Exercise instructions
Each line of the data below that holds the word "itertools" is to be reported in full.

Stored data:
== Segment start ==

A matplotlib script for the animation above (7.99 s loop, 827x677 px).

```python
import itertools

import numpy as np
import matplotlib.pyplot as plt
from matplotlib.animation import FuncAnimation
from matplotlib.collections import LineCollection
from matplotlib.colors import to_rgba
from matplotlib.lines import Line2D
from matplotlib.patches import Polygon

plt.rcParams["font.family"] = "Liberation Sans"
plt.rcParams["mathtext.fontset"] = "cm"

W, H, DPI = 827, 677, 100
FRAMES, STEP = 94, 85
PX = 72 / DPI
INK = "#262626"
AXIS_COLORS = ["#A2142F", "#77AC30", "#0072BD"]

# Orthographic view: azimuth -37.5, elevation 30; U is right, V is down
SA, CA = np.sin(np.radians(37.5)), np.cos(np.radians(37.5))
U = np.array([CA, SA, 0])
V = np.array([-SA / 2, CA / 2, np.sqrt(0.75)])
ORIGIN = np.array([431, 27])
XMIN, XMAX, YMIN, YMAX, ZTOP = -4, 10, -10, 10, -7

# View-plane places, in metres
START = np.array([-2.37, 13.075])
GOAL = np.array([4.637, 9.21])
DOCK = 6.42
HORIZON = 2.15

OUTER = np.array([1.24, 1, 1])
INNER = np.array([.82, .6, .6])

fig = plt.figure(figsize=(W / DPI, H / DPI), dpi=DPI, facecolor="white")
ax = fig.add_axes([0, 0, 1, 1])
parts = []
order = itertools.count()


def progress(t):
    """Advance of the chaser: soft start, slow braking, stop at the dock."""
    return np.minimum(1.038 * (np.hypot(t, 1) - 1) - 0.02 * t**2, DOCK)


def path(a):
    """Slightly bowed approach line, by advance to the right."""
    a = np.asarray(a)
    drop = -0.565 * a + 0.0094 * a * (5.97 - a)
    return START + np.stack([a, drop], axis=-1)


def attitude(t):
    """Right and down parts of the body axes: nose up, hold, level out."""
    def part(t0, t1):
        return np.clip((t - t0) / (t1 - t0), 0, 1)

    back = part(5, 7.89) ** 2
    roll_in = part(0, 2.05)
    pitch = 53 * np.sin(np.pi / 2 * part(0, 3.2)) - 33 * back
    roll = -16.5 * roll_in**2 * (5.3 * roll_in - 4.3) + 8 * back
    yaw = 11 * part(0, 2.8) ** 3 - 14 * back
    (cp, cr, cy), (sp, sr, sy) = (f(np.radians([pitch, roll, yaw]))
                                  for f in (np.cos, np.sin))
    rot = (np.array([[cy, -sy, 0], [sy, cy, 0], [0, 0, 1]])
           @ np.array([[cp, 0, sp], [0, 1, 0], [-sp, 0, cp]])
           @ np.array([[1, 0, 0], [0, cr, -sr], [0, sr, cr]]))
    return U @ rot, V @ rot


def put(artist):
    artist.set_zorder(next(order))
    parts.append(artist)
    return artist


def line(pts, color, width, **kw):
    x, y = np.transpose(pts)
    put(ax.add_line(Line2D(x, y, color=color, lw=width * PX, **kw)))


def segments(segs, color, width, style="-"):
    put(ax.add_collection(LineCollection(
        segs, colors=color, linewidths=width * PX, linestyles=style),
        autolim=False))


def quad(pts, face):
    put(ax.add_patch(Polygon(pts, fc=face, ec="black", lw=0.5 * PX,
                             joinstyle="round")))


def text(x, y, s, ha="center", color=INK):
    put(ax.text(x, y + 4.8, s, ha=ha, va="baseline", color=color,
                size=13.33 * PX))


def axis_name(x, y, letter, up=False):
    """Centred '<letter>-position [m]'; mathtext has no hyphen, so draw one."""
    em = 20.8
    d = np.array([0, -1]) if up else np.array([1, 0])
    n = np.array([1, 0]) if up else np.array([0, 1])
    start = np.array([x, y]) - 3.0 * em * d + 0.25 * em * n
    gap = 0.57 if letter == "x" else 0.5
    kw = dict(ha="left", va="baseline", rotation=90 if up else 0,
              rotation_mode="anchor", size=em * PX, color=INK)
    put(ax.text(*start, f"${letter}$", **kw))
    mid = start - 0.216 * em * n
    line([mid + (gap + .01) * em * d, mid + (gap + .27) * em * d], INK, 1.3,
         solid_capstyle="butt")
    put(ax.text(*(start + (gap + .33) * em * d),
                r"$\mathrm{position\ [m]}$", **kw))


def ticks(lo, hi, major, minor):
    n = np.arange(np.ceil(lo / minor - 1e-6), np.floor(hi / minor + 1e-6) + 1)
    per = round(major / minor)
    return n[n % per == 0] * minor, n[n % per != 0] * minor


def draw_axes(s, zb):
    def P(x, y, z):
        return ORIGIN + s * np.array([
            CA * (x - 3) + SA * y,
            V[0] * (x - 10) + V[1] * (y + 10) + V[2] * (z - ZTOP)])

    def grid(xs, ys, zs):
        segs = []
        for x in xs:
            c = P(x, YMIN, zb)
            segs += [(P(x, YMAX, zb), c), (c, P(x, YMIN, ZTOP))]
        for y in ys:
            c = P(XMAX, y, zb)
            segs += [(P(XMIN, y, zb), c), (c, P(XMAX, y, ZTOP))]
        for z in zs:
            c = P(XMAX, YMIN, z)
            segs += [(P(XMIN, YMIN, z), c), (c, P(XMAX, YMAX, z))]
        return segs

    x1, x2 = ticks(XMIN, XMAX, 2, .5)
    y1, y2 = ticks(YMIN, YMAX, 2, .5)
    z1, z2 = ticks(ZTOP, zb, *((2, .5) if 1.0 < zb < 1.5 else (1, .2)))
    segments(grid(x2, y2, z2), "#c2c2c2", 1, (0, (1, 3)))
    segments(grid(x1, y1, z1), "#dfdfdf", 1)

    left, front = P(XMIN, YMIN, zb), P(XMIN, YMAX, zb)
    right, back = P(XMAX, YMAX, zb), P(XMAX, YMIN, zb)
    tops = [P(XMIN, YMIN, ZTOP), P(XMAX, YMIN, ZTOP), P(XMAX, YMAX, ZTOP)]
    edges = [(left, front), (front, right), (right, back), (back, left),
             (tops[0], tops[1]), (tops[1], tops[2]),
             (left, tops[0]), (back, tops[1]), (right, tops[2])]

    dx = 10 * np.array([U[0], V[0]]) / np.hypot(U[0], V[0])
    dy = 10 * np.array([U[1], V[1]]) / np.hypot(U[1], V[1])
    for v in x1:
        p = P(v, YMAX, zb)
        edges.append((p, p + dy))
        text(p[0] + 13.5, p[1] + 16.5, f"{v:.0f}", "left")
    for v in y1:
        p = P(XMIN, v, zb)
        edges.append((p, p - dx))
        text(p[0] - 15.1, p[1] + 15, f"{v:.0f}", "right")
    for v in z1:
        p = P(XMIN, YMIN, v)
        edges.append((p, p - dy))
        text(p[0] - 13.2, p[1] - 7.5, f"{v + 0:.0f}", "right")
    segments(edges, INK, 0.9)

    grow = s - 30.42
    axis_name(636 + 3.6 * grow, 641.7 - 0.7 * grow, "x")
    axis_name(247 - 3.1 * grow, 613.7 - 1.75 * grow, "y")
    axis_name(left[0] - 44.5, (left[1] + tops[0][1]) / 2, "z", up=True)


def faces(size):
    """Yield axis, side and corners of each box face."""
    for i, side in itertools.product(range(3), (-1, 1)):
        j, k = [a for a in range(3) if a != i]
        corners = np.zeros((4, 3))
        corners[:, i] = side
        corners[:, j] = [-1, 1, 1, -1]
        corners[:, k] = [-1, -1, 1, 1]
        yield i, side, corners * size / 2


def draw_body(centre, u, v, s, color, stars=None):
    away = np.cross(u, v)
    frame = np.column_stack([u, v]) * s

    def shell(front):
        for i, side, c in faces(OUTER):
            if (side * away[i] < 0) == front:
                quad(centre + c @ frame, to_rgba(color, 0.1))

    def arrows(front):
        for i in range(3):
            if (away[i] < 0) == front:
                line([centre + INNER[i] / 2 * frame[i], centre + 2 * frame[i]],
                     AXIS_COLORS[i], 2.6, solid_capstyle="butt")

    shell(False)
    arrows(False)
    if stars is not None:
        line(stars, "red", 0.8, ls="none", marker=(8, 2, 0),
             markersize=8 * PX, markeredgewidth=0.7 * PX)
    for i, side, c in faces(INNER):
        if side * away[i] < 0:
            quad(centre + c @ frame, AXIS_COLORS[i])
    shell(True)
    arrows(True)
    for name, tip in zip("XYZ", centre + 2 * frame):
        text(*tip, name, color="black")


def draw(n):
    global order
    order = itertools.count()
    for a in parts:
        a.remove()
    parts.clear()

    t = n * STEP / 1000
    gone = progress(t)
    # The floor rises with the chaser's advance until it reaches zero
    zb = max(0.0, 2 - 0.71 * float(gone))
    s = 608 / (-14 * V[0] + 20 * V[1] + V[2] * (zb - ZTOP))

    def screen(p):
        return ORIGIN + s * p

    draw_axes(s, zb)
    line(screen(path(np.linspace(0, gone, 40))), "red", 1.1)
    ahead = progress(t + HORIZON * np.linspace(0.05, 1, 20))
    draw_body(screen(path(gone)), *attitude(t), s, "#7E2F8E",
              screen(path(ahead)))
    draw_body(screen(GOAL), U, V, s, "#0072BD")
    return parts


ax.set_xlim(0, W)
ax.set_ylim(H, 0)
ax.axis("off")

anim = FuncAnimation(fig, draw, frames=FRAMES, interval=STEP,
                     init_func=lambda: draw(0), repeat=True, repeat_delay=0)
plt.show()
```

== Segment end ==

Solution for this task
import itertools
order = itertools.count()
    for i, side in itertools.product(range(3), (-1, 1)):
    order = itertools.count()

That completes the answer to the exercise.